◆ **Aim of the task**
Please copy each line of the records below that includes the word "body".

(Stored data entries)
◆ ◆ ◆
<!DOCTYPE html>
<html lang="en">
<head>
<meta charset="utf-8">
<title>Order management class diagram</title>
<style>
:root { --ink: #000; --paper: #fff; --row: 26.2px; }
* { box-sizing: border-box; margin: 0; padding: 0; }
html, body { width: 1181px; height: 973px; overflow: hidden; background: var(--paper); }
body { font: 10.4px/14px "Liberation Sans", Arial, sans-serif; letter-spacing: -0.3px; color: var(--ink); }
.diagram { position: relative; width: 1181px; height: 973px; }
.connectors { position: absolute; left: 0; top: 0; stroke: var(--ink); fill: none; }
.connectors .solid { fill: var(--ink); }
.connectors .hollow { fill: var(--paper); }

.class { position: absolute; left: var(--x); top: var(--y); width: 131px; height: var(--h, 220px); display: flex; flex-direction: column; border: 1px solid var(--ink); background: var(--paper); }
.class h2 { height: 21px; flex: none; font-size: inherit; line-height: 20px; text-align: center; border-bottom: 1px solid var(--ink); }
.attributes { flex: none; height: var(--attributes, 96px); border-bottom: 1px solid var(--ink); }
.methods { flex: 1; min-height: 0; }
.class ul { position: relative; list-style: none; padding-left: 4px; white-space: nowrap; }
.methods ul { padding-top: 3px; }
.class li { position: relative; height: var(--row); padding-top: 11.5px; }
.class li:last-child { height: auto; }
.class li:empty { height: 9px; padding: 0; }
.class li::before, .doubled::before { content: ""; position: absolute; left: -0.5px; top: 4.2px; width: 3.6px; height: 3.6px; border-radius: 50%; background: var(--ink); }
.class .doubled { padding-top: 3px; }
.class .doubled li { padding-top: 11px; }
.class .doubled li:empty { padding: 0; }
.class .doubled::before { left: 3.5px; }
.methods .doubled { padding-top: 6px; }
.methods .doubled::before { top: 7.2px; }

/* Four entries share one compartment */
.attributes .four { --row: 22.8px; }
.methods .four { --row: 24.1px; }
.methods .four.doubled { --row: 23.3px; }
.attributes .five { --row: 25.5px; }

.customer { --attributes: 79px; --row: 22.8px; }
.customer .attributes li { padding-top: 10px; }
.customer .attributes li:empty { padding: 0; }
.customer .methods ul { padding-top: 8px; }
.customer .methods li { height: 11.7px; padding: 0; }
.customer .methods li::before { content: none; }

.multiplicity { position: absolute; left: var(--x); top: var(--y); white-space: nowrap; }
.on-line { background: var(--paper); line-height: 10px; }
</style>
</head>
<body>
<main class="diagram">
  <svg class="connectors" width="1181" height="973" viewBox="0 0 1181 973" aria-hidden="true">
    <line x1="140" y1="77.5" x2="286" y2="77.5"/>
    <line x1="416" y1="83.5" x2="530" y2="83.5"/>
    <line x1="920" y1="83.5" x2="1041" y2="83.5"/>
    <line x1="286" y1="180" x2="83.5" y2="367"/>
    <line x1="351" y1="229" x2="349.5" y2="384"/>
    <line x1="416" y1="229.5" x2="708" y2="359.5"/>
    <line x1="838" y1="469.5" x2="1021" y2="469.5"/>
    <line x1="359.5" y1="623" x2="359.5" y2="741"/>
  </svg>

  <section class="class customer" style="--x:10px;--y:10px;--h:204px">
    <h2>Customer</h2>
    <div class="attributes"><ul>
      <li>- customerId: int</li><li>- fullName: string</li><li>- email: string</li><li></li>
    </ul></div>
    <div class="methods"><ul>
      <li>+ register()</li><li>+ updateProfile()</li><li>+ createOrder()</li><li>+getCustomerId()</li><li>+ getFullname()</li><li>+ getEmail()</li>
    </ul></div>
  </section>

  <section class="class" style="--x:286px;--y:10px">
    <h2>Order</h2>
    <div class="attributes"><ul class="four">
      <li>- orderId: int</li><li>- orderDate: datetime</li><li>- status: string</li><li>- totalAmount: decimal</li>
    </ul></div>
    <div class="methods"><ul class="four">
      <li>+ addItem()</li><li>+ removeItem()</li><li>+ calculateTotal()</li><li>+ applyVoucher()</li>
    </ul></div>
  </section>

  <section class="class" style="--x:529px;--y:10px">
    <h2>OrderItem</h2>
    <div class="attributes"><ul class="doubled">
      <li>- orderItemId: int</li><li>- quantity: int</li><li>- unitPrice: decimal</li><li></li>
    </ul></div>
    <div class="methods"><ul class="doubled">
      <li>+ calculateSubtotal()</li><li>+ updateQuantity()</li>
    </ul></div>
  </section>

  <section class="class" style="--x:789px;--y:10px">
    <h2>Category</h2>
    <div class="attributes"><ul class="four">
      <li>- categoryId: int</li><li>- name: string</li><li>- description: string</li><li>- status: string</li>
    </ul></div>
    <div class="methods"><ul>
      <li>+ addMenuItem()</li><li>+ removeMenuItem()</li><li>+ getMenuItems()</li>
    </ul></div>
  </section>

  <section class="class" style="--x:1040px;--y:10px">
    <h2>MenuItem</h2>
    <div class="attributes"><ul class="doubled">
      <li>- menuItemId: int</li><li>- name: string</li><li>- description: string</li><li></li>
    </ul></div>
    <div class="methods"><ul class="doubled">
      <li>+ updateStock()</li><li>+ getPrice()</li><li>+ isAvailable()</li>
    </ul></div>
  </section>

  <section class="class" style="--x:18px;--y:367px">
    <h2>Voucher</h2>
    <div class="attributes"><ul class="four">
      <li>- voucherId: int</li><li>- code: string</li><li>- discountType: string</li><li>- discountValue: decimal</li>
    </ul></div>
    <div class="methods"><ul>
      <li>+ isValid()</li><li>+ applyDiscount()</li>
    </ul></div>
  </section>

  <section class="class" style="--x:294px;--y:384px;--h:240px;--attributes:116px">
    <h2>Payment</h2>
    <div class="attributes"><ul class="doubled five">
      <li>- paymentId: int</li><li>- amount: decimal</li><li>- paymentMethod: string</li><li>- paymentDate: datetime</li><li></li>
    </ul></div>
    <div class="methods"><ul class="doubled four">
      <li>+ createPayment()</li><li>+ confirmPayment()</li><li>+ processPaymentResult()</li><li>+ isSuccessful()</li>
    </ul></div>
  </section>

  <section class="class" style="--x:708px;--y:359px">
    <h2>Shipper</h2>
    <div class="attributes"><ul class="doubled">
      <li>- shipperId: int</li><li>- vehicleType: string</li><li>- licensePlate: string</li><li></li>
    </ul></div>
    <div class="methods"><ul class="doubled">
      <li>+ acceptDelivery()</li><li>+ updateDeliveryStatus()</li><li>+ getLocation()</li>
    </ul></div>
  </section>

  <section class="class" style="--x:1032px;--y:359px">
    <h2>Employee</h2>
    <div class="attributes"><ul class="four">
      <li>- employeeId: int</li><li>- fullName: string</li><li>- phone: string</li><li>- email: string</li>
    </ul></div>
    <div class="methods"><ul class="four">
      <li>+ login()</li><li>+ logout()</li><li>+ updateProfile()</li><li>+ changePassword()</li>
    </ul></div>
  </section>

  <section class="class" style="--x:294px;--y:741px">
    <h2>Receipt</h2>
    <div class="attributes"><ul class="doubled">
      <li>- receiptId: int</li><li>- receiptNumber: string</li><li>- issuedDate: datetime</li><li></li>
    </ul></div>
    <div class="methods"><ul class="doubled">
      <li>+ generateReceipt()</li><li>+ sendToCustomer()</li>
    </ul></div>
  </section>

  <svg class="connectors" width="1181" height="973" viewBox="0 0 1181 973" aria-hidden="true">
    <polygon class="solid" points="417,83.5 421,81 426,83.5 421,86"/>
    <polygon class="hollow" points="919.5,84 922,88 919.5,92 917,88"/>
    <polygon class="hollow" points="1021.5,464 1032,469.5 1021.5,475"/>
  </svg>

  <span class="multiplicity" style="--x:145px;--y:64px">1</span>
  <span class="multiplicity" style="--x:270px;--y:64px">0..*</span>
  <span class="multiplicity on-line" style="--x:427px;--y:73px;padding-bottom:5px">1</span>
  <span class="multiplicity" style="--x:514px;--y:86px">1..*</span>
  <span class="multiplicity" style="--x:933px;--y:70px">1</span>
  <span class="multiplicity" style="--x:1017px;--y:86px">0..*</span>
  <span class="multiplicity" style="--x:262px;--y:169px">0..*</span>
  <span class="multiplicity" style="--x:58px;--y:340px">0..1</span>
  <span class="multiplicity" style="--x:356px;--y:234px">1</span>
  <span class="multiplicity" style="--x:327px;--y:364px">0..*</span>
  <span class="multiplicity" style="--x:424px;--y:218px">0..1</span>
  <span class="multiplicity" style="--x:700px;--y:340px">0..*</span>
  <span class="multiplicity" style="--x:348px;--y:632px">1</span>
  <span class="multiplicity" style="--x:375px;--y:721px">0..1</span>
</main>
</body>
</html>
◆ ◆ ◆
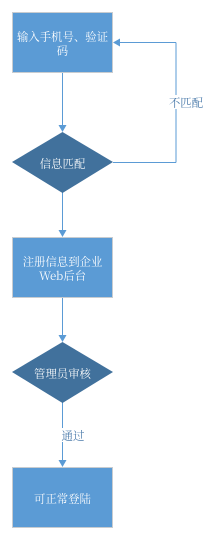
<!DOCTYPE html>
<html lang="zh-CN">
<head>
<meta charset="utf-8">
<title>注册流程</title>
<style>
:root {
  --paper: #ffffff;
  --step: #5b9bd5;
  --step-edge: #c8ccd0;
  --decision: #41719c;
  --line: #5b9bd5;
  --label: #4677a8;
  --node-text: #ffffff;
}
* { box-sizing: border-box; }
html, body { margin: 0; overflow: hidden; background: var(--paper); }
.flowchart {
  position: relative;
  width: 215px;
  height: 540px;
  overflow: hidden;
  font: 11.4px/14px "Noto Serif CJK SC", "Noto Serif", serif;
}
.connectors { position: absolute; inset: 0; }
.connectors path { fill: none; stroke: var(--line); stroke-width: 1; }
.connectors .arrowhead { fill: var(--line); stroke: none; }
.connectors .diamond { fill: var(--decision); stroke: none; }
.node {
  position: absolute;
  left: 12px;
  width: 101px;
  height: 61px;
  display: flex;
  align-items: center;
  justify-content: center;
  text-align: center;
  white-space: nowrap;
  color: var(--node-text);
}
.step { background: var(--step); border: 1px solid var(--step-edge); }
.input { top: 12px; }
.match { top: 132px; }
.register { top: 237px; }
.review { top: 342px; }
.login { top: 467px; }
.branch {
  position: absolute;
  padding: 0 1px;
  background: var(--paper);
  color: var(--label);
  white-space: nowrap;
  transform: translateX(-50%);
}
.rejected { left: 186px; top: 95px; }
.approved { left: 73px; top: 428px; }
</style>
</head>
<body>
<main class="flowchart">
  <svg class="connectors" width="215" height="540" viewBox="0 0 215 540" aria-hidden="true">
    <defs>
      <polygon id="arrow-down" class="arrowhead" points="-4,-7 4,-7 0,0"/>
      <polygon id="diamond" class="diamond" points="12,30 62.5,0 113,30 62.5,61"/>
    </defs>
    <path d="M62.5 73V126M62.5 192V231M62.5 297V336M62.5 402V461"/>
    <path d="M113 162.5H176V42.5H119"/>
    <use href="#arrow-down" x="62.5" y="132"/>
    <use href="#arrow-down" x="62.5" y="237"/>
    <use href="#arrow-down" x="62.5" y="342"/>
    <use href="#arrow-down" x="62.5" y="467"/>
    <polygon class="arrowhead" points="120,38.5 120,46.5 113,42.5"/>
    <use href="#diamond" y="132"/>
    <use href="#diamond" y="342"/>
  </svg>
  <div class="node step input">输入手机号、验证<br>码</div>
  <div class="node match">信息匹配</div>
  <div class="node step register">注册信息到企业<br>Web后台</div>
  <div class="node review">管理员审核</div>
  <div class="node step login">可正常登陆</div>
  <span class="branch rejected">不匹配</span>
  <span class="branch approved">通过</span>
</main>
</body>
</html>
◆ ◆ ◆
◆ **Exercise answer**
html, body { width: 1181px; height: 973px; overflow: hidden; background: var(--paper); }
body { font: 10.4px/14px "Liberation Sans", Arial, sans-serif; letter-spacing: -0.3px; color: var(--ink); }
<body>
</body>
html, body { margin: 0; overflow: hidden; background: var(--paper); }
<body>
</body>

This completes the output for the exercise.